■ Task details ■
Return the entries in full, exactly as written.

───── Given records

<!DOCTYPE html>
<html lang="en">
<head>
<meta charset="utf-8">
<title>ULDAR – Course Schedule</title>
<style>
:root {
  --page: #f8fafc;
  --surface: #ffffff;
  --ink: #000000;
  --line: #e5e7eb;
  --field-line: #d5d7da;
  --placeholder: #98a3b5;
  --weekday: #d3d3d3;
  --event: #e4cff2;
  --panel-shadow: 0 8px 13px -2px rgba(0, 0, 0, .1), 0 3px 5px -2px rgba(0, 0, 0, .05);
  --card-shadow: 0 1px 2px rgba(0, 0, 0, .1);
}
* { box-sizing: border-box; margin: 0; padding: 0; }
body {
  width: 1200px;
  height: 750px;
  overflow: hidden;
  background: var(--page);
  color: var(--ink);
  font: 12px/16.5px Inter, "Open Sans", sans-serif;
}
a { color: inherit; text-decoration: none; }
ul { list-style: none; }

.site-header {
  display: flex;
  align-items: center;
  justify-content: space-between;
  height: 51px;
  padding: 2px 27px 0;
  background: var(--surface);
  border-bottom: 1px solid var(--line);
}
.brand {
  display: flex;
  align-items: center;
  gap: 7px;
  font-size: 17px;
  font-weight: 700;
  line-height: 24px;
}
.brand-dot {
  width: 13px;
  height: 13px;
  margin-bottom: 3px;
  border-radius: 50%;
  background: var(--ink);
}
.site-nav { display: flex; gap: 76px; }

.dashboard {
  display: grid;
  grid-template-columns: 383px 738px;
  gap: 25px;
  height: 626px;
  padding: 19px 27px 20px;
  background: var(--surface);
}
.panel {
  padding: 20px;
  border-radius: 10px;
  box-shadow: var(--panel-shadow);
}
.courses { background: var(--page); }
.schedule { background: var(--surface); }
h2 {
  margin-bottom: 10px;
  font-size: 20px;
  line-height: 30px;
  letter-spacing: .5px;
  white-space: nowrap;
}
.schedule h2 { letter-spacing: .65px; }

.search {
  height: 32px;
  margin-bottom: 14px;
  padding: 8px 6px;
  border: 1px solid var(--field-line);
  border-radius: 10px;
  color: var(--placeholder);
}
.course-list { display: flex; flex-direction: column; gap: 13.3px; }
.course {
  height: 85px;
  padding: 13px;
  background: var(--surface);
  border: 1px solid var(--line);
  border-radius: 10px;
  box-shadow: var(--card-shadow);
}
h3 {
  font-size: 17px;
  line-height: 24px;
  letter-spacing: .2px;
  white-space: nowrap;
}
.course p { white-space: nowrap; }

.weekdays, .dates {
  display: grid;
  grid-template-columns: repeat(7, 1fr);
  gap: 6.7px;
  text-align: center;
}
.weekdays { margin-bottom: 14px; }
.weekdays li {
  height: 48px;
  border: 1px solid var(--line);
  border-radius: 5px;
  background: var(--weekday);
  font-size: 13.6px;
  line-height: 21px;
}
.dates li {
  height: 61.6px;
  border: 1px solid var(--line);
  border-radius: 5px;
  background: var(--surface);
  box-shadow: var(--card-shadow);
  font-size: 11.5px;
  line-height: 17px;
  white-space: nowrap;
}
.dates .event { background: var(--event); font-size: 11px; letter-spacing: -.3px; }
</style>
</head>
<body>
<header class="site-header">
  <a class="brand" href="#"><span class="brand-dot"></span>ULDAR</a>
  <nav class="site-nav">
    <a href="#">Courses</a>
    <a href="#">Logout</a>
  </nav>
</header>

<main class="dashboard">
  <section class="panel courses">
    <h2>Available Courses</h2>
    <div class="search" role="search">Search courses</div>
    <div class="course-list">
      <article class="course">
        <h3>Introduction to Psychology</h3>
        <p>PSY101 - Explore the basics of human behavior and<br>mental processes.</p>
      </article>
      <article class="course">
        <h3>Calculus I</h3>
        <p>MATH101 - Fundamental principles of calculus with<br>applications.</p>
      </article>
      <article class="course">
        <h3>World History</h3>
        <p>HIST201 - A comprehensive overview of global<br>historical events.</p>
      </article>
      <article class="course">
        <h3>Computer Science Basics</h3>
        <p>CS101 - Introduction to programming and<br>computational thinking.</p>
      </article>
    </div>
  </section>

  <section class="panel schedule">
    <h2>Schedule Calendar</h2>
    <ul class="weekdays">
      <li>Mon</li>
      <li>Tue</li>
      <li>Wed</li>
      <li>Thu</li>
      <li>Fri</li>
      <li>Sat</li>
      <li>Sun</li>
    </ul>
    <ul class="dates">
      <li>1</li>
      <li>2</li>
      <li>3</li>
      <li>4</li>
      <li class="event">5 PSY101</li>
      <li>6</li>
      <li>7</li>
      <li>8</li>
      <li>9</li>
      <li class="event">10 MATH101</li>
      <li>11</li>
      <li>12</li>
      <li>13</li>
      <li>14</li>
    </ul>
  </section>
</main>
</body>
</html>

──────────

■ Task answer ■
<!DOCTYPE html>
<html lang="en">
<head>
<meta charset="utf-8">
<title>ULDAR – Course Schedule</title>
<style>
:root {
  --page: #f8fafc;
  --surface: #ffffff;
  --ink: #000000;
  --line: #e5e7eb;
  --field-line: #d5d7da;
  --placeholder: #98a3b5;
  --weekday: #d3d3d3;
  --event: #e4cff2;
  --panel-shadow: 0 8px 13px -2px rgba(0, 0, 0, .1), 0 3px 5px -2px rgba(0, 0, 0, .05);
  --card-shadow: 0 1px 2px rgba(0, 0, 0, .1);
}
* { box-sizing: border-box; margin: 0; padding: 0; }
body {
  width: 1200px;
  height: 750px;
  overflow: hidden;
  background: var(--page);
  color: var(--ink);
  font: 12px/16.5px Inter, "Open Sans", sans-serif;
}
a { color: inherit; text-decoration: none; }
ul { list-style: none; }

.site-header {
  display: flex;
  align-items: center;
  justify-content: space-between;
  height: 51px;
  padding: 2px 27px 0;
  background: var(--surface);
  border-bottom: 1px solid var(--line);
}
.brand {
  display: flex;
  align-items: center;
  gap: 7px;
  font-size: 17px;
  font-weight: 700;
  line-height: 24px;
}
.brand-dot {
  width: 13px;
  height: 13px;
  margin-bottom: 3px;
  border-radius: 50%;
  background: var(--ink);
}
.site-nav { display: flex; gap: 76px; }

.dashboard {
  display: grid;
  grid-template-columns: 383px 738px;
  gap: 25px;
  height: 626px;
  padding: 19px 27px 20px;
  background: var(--surface);
}
.panel {
  padding: 20px;
  border-radius: 10px;
  box-shadow: var(--panel-shadow);
}
.courses { background: var(--page); }
.schedule { background: var(--surface); }
h2 {
  margin-bottom: 10px;
  font-size: 20px;
  line-height: 30px;
  letter-spacing: .5px;
  white-space: nowrap;
}
.schedule h2 { letter-spacing: .65px; }

.search {
  height: 32px;
  margin-bottom: 14px;
  padding: 8px 6px;
  border: 1px solid var(--field-line);
  border-radius: 10px;
  color: var(--placeholder);
}
.course-list { display: flex; flex-direction: column; gap: 13.3px; }
.course {
  height: 85px;
  padding: 13px;
  background: var(--surface);
  border: 1px solid var(--line);
  border-radius: 10px;
  box-shadow: var(--card-shadow);
}
h3 {
  font-size: 17px;
  line-height: 24px;
  letter-spacing: .2px;
  white-space: nowrap;
}
.course p { white-space: nowrap; }

.weekdays, .dates {
  display: grid;
  grid-template-columns: repeat(7, 1fr);
  gap: 6.7px;
  text-align: center;
}
.weekdays { margin-bottom: 14px; }
.weekdays li {
  height: 48px;
  border: 1px solid var(--line);
  border-radius: 5px;
  background: var(--weekday);
  font-size: 13.6px;
  line-height: 21px;
}
.dates li {
  height: 61.6px;
  border: 1px solid var(--line);
  border-radius: 5px;
  background: var(--surface);
  box-shadow: var(--card-shadow);
  font-size: 11.5px;
  line-height: 17px;
  white-space: nowrap;
}
.dates .event { background: var(--event); font-size: 11px; letter-spacing: -.3px; }
</style>
</head>
<body>
<header class="site-header">
  <a class="brand" href="#"><span class="brand-dot"></span>ULDAR</a>
  <nav class="site-nav">
    <a href="#">Courses</a>
    <a href="#">Logout</a>
  </nav>
</header>

<main class="dashboard">
  <section class="panel courses">
    <h2>Available Courses</h2>
    <div class="search" role="search">Search courses</div>
    <div class="course-list">
      <article class="course">
        <h3>Introduction to Psychology</h3>
        <p>PSY101 - Explore the basics of human behavior and<br>mental processes.</p>
      </article>
      <article class="course">
        <h3>Calculus I</h3>
        <p>MATH101 - Fundamental principles of calculus with<br>applications.</p>
      </article>
      <article class="course">
        <h3>World History</h3>
        <p>HIST201 - A comprehensive overview of global<br>historical events.</p>
      </article>
      <article class="course">
        <h3>Computer Science Basics</h3>
        <p>CS101 - Introduction to programming and<br>computational thinking.</p>
      </article>
    </div>
  </section>

  <section class="panel schedule">
    <h2>Schedule Calendar</h2>
    <ul class="weekdays">
      <li>Mon</li>
      <li>Tue</li>
      <li>Wed</li>
      <li>Thu</li>
      <li>Fri</li>
      <li>Sat</li>
      <li>Sun</li>
    </ul>
    <ul class="dates">
      <li>1</li>
      <li>2</li>
      <li>3</li>
      <li>4</li>
      <li class="event">5 PSY101</li>
      <li>6</li>
      <li>7</li>
      <li>8</li>
      <li>9</li>
      <li class="event">10 MATH101</li>
      <li>11</li>
      <li>12</li>
      <li>13</li>
      <li>14</li>
    </ul>
  </section>
</main>
</body>
</html>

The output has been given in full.